======== Data for analysis
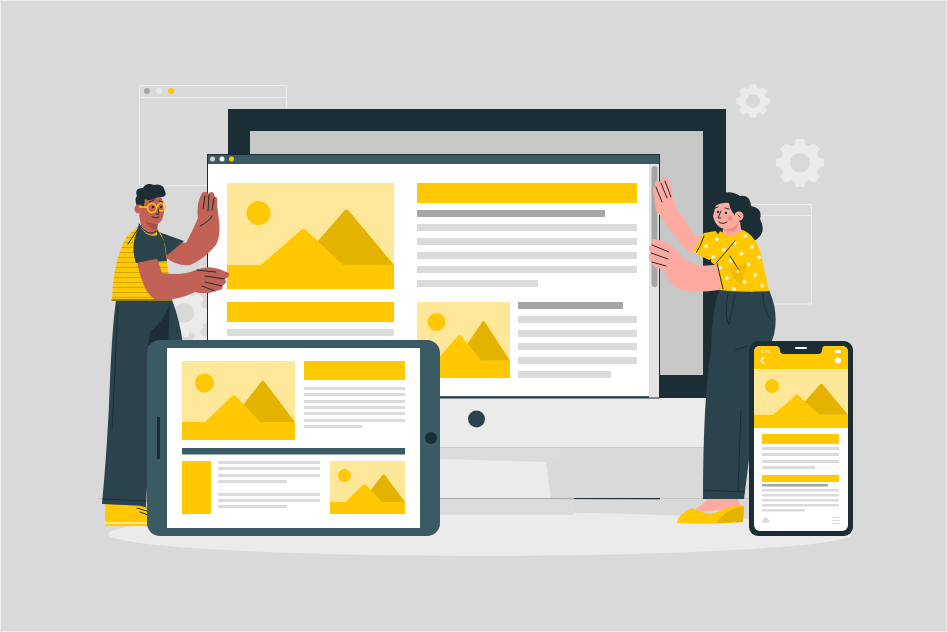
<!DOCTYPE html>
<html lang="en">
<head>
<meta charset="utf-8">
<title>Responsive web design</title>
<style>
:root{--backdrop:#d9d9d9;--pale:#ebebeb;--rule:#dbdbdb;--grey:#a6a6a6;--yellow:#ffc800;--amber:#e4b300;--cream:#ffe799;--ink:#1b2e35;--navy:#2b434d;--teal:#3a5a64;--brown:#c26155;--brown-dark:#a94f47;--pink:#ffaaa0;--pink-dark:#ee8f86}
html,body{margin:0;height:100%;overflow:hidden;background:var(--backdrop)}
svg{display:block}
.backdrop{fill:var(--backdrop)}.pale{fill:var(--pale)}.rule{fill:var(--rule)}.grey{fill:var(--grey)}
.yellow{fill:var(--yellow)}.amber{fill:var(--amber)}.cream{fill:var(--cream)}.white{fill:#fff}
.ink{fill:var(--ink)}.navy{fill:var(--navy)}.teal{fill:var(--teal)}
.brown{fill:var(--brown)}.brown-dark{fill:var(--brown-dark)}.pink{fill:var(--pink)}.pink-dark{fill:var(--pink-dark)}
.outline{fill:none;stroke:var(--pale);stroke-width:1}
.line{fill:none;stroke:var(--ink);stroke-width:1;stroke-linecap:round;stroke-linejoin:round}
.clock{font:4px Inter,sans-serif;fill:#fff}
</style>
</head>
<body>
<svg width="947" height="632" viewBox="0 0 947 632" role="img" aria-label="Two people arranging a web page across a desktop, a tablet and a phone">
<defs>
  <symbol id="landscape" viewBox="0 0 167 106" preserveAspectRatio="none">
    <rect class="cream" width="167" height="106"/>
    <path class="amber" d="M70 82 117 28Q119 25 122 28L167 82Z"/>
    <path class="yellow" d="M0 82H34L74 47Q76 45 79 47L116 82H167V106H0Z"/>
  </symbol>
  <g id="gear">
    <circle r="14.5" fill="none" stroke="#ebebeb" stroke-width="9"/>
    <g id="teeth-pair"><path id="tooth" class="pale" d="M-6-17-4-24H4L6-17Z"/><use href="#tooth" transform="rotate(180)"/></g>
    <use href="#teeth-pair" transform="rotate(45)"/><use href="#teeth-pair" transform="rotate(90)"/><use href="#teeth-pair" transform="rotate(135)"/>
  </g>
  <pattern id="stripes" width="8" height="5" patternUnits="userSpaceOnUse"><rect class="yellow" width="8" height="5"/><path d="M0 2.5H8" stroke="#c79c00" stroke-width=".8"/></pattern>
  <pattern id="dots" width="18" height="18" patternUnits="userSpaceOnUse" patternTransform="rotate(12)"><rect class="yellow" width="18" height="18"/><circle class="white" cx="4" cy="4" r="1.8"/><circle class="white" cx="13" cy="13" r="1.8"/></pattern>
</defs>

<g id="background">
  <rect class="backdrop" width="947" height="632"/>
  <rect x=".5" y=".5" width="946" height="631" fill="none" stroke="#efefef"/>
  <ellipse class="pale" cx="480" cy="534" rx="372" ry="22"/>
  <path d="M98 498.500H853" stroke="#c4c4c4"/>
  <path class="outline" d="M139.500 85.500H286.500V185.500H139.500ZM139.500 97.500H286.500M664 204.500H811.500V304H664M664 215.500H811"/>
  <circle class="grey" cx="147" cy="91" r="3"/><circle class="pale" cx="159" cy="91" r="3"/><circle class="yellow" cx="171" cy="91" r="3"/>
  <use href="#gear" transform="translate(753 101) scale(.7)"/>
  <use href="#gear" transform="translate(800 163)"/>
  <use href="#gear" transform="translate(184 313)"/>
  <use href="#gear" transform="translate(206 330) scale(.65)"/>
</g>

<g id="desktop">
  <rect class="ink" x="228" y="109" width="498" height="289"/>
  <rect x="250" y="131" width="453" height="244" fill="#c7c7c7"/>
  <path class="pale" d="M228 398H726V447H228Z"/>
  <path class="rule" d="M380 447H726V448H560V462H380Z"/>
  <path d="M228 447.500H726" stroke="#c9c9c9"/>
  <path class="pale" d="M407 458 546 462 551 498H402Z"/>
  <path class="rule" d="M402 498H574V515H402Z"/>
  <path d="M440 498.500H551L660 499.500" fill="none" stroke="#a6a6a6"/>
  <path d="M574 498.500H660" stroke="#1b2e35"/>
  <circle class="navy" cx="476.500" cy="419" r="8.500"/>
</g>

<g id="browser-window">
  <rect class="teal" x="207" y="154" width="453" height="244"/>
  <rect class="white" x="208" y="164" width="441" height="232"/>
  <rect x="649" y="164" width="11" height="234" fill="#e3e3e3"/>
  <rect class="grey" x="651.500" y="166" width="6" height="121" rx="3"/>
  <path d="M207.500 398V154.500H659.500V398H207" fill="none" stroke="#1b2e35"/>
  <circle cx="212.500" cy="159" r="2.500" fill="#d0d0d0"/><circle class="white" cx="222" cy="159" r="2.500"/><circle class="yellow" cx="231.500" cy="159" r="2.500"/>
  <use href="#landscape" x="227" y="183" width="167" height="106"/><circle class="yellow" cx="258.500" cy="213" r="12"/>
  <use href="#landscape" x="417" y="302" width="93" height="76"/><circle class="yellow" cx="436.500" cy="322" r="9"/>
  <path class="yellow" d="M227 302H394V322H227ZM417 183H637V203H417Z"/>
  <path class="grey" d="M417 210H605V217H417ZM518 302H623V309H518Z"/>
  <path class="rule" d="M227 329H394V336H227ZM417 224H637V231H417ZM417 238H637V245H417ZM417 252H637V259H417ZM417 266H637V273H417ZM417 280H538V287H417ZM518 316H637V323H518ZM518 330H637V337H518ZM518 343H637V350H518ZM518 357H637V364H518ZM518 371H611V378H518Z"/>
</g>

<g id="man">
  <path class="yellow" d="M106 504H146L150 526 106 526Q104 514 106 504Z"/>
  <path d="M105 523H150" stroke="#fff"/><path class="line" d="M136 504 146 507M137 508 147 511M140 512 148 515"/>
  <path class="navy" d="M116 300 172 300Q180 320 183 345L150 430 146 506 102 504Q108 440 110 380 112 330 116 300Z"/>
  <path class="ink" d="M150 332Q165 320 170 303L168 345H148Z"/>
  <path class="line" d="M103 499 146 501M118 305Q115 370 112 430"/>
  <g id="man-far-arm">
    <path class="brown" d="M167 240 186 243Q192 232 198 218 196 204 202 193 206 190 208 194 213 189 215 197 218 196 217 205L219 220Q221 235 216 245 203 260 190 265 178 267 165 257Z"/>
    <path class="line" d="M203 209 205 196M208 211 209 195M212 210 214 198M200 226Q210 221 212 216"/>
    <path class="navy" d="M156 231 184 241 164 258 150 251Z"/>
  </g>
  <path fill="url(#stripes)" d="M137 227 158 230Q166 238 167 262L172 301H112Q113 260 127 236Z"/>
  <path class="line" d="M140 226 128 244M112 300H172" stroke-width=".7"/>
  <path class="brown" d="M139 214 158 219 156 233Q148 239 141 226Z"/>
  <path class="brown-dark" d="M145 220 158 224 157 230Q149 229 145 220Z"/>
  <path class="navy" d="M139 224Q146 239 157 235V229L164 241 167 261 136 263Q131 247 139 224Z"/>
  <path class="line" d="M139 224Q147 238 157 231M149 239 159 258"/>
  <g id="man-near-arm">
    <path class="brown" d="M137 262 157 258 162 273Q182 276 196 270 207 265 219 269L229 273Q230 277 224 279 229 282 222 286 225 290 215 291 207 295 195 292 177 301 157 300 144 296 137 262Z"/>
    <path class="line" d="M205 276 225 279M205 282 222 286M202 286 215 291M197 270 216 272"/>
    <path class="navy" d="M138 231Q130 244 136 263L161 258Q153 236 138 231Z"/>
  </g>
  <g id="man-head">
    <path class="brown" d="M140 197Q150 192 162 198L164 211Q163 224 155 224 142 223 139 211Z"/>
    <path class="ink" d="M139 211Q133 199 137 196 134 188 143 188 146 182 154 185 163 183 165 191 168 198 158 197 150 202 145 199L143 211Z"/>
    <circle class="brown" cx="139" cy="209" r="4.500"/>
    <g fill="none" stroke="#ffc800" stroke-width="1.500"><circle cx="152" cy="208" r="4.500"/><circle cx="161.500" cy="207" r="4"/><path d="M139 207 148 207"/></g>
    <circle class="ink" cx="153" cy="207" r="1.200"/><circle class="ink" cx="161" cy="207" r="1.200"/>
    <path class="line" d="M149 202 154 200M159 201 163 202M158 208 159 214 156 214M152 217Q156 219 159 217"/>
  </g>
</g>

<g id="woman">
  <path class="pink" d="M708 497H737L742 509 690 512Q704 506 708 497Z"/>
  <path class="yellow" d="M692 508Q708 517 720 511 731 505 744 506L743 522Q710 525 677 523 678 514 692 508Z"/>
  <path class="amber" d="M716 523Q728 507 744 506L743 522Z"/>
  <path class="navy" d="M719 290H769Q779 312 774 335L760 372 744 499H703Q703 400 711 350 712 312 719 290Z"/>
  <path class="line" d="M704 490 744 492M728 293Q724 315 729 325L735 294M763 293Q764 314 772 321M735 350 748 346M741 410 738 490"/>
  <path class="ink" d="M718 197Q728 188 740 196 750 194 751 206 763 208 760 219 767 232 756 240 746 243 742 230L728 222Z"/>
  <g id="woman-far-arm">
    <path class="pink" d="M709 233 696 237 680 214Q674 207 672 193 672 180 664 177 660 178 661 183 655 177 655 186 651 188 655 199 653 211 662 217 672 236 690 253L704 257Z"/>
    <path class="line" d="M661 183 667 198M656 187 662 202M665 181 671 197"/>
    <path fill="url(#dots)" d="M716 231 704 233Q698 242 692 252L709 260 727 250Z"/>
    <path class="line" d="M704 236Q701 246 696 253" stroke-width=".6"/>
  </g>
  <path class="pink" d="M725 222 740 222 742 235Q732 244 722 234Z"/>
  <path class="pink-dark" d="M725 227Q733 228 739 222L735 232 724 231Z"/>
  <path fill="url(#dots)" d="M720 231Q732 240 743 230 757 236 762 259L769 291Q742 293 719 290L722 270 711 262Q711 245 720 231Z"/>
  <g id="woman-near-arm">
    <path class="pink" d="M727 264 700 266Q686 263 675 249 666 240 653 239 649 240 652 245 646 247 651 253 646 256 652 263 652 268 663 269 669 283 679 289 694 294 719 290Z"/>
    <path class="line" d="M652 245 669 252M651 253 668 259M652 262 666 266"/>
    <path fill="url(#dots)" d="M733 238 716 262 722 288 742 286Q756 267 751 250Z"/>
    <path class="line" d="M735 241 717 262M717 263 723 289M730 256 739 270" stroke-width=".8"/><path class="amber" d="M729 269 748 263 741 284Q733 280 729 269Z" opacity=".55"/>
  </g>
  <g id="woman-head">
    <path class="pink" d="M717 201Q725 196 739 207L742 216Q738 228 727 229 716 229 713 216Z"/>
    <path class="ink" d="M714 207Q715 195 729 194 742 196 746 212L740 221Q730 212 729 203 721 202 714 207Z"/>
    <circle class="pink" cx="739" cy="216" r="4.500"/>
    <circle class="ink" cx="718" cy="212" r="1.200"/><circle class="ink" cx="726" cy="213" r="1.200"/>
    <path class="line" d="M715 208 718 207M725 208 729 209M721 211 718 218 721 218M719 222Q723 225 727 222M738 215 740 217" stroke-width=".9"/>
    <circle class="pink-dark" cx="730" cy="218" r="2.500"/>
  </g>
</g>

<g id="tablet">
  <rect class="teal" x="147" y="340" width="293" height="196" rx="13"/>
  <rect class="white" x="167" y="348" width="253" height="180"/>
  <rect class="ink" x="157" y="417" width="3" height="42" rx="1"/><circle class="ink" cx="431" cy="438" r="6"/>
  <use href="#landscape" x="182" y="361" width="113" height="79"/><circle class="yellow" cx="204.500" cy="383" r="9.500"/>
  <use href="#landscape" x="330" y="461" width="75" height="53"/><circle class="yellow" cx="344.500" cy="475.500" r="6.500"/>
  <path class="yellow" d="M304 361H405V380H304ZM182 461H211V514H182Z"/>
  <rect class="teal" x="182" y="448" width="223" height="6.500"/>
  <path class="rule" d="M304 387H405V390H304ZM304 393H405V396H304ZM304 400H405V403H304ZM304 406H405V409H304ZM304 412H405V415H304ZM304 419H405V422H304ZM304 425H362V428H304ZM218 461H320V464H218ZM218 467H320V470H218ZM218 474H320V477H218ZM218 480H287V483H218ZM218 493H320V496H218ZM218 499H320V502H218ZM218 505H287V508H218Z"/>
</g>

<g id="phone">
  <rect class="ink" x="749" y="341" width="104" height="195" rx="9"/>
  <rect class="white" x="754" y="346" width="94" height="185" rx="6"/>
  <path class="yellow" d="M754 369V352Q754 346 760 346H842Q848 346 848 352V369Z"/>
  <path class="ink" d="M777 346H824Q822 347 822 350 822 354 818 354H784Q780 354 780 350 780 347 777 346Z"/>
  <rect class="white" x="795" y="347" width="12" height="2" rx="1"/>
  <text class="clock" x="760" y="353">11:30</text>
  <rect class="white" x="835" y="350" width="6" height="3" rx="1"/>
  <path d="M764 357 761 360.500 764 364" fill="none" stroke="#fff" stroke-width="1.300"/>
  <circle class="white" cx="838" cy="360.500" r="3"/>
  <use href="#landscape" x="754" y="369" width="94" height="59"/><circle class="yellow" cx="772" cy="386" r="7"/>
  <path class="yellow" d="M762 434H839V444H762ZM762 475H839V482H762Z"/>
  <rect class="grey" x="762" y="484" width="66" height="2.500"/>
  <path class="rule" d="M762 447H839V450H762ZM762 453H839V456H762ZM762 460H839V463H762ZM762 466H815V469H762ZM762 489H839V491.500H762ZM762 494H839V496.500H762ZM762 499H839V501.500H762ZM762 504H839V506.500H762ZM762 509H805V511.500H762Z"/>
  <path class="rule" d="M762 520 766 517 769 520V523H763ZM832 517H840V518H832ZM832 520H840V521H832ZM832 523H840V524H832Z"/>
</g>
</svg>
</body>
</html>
================
======== Data for analysis
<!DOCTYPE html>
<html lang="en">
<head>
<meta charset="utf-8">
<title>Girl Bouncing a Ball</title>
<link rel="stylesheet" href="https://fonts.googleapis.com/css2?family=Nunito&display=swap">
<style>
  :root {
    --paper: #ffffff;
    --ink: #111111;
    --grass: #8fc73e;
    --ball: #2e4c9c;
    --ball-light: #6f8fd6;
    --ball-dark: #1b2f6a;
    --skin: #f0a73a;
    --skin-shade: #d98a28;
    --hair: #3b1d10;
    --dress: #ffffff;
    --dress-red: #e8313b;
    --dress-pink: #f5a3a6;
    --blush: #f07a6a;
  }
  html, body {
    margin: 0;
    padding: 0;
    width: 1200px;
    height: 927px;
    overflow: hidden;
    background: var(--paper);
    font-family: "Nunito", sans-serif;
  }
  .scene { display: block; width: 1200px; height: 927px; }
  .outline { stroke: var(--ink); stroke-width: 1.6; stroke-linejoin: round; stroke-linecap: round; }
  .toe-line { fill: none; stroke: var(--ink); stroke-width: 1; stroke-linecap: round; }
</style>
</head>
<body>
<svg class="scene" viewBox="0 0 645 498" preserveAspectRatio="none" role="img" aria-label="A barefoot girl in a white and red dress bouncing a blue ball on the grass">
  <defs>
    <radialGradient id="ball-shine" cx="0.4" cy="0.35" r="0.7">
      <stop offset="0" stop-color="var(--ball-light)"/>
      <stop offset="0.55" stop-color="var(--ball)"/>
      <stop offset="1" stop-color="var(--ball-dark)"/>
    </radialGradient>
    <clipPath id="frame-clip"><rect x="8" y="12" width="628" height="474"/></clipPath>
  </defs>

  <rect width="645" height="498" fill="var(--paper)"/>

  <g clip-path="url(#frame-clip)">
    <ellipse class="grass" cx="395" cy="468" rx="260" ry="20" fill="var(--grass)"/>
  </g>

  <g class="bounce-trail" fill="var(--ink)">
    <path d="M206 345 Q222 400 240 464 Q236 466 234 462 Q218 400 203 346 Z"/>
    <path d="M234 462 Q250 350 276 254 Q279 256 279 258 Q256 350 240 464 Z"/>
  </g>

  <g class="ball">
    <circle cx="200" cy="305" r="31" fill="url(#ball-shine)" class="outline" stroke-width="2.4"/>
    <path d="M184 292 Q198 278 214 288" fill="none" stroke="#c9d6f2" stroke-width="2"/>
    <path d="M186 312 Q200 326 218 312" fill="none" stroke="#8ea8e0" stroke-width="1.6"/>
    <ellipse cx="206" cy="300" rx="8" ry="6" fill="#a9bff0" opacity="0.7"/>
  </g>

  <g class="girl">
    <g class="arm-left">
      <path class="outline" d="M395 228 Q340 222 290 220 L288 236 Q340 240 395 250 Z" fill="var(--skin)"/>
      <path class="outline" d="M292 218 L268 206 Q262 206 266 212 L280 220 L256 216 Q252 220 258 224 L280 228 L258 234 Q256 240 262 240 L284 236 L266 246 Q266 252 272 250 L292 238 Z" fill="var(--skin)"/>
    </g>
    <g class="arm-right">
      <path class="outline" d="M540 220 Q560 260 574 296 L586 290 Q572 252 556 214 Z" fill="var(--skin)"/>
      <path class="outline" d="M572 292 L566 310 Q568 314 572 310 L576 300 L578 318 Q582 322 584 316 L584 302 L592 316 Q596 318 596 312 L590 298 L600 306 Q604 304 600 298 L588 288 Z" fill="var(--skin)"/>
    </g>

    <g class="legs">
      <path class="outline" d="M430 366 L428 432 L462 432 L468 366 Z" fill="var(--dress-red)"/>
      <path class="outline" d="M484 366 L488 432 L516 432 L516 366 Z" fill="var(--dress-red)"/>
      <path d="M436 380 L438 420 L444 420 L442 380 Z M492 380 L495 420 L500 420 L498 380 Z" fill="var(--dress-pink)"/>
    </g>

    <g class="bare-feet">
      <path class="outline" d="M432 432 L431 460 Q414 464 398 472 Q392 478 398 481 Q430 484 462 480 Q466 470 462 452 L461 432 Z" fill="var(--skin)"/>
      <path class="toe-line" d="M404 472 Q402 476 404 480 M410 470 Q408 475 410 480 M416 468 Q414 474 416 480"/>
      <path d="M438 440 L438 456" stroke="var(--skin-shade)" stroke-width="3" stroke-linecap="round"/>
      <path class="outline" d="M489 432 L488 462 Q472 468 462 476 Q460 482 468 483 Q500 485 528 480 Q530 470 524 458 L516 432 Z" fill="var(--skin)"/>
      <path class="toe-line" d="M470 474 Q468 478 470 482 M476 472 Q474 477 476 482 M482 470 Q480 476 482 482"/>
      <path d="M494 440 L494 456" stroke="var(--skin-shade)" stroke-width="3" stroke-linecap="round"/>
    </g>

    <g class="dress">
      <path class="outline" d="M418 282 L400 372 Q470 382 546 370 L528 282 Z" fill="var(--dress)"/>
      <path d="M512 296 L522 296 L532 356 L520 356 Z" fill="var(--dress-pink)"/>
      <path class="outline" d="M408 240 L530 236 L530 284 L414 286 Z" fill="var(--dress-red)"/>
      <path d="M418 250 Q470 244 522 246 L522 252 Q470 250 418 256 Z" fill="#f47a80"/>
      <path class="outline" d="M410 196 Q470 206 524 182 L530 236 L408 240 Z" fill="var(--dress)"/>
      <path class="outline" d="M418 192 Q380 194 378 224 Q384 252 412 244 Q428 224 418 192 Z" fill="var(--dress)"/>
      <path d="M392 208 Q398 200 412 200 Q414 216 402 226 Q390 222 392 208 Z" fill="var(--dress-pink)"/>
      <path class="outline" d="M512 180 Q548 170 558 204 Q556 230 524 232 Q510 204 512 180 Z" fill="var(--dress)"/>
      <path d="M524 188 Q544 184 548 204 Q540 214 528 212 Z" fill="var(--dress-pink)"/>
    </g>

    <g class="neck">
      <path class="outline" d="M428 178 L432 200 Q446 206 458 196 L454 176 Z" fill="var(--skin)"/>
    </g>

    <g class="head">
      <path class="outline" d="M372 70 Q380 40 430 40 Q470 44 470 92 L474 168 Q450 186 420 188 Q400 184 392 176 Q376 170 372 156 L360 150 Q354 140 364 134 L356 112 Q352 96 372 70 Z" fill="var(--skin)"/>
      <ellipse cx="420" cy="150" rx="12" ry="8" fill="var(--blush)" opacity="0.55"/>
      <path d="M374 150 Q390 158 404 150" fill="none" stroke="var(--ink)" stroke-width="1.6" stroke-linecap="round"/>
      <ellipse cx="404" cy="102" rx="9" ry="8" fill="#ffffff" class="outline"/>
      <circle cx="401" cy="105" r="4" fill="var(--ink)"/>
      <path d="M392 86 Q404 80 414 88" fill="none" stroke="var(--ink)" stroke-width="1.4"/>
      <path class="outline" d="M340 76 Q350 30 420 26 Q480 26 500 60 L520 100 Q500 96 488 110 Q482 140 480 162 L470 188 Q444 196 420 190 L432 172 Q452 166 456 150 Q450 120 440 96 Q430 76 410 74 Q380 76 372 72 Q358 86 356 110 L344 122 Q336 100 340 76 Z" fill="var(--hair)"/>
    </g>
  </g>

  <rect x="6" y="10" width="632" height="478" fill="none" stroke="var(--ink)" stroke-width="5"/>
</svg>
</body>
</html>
================
§ **Assignment**
For this exercise, work out how many lines in the material include "ellipse", and give only the number.

§ **Problem solution**
5